None of this is particularly revelatory and this is not a mis/disinfo scare-post. A few fairly obvious things are still worth noting, however. The account has a huge following but doesn’t interact at all and there’s no public manager (added context: the “bio” says it’s not an official page). Since it seems to be a simple matter of adding english captions to highlights of pre-existing video clips, occasionally with bare minimum contextualization, the account’s propaganda value to resources expended ratio is incredible. Many of the videos have millions of views.

Another thing worth noting is that TikTok is a Chinese-owned application. There’s endless talk in the current moment about Chinese-Russian relations and a Chinese firm facilitating the distribution of Russian propaganda to Western palms and eyeballs during a hot conflict seems novel.

To sum up: by logging in to a fresh Twitter account and following Elon Musk as well as the “Business and finance” vertical my attention was directed at a Putin-propaganda effort to undermine confidence in the USA financial system that bore the watermark of a Chinese-owned platform. In an unpredictable smartphone and social media instant you can end up face-to-face with a major political figure’s fount of massaged information. As far as Russia and China, it’s surprising that all this is tolerated, to the extent that it is, by the Western establishment.

China, global trade, finance and the “Internet of Things”

“The real threat to American financial hegemony comes not from the digital currency as such, but from the integration of so-called smart logistics and the ‘Internet of Things.’ China is racing to lead a revolution in transport and warehousing that will allow counter parties to track all goods at every stage of production and shipment around the world, making global supply chains transparent. This will drastically reduce the banking system’s role as intermediary and shrink the working capital required for trade.”
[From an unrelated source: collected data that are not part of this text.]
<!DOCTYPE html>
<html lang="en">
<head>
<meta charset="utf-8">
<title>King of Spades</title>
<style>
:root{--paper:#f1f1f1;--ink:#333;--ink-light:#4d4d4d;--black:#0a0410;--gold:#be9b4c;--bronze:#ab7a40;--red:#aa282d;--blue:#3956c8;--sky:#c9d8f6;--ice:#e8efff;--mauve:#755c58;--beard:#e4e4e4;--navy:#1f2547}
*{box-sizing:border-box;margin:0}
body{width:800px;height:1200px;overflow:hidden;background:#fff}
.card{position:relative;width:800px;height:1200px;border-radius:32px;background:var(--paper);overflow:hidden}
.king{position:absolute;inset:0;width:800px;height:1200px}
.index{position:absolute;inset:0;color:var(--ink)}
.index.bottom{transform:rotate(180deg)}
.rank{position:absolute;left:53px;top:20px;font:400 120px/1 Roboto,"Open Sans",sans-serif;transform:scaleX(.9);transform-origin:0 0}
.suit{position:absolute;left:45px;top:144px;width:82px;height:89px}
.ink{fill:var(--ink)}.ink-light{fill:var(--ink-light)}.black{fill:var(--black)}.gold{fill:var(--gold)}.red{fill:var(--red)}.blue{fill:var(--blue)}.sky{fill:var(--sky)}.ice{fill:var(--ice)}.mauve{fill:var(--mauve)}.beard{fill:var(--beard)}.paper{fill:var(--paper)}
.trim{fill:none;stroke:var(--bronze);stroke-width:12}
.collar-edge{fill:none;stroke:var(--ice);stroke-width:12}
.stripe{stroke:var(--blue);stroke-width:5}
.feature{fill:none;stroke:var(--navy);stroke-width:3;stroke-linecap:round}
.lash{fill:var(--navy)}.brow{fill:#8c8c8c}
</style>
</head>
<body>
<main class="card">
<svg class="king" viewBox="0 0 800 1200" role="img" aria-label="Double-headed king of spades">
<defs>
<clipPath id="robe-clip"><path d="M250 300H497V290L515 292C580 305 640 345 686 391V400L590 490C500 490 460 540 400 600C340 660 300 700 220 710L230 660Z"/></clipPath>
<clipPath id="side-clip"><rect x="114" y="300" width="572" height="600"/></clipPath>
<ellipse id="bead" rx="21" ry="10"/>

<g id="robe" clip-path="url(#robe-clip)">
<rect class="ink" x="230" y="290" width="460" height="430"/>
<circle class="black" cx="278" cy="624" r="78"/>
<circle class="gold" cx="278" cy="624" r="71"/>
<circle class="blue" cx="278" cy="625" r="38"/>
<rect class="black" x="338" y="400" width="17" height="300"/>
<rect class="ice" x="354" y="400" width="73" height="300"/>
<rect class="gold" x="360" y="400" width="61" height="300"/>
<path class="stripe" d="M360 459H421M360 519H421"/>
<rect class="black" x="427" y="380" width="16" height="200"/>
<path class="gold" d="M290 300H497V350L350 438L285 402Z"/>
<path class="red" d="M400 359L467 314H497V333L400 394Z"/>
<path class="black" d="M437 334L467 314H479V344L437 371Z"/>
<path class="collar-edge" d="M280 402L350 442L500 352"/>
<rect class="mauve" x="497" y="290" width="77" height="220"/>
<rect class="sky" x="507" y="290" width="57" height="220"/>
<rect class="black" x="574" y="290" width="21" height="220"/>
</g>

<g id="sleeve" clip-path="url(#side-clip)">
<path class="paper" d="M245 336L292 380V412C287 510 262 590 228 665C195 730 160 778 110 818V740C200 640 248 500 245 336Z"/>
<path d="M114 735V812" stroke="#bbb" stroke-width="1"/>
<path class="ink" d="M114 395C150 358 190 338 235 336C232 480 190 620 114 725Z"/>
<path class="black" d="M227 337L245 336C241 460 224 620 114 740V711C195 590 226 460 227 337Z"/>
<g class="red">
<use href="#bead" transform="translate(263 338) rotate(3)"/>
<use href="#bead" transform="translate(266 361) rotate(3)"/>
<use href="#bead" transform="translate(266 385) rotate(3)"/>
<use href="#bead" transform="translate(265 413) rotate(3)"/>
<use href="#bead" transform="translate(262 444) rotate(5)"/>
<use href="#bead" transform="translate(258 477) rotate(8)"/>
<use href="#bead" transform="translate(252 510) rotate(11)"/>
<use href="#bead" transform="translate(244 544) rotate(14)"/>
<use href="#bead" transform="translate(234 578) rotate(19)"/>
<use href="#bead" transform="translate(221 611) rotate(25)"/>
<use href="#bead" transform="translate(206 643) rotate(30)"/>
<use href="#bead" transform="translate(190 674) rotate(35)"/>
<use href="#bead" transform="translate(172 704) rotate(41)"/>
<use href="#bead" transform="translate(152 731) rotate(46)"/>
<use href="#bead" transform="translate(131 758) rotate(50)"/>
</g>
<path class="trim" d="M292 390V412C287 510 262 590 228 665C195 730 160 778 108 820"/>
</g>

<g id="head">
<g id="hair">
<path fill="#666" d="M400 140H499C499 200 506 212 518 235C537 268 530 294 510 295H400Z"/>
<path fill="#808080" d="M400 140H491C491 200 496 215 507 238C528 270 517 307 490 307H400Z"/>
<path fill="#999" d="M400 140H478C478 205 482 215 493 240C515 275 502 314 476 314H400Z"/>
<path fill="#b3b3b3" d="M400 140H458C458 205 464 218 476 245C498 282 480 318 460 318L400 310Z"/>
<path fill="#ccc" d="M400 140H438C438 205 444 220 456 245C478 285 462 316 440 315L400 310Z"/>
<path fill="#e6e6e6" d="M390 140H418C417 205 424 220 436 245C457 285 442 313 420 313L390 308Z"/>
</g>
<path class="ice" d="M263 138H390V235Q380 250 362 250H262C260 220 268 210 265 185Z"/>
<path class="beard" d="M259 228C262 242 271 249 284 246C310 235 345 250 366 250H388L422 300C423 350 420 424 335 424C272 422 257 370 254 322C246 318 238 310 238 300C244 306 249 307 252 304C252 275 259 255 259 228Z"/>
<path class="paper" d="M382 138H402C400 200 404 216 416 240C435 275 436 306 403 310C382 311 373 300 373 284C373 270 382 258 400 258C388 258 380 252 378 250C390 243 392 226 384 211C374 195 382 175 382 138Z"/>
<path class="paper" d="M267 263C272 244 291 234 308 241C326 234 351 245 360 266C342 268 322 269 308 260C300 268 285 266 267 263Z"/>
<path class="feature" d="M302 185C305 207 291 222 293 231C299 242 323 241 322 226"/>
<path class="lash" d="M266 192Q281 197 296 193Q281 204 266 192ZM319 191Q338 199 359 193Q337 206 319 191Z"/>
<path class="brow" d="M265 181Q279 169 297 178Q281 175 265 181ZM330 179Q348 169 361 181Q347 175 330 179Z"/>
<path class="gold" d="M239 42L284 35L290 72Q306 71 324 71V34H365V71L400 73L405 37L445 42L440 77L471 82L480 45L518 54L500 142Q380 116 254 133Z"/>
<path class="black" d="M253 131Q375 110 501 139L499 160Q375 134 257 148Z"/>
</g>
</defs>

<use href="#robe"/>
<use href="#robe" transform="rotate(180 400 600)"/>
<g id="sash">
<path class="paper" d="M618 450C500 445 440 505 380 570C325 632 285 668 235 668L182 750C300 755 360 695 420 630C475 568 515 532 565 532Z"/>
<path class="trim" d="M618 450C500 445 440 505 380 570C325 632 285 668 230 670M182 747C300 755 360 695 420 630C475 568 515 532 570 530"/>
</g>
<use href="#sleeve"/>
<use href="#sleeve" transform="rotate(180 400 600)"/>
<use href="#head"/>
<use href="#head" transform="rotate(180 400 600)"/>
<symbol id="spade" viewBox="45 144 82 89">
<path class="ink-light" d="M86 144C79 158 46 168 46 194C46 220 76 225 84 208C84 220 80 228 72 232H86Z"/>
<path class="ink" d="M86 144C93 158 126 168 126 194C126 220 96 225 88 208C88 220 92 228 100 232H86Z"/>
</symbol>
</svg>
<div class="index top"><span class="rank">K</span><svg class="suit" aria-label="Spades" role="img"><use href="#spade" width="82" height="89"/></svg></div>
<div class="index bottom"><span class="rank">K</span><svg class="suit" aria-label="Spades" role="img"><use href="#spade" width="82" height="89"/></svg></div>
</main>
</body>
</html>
“Chips that cost a few cents to produce will be embedded in every traded product and communicate in real time with servers that direct them to automated warehouses, driverless trucks, digitally-controlled ports, and ultimately to end users. Artificial Intelligence will direct goods to the cheapest and fastest transport and allow buyers to find the cheapest prices. 5G communications between servers and goods will verify the production, transit, and storage status of trillions of items in trade. The working capital required for transactions in international trade will shrink.”

“…China is several years ahead of the United States in deploying 5G networks and building out the manufacturing and logistics technology that 5G enables. The technologies associated with the Fourth Industrial Revolution, moreover, may give China a degree of influence in huge swaths of the world unimaginable within the framework of existing industrial organization. Billions of people in the developing world live on the margins of the global economy, working subsistence plots, engaging in petty commerce, with little access to information, education, medical care, and social services. Cheap mobile broadband is connecting them to the world market, integrating them into what Huawei calls its ‘ecosystem’ of telecommunications, e-commerce, e-finance, telemedicine, and smart agriculture. . . . China tore out traditional society at the grass roots and urbanized 600 million people during the past 35 years, and it believes that it can integrate billions more into its virtual empire during the next decade.”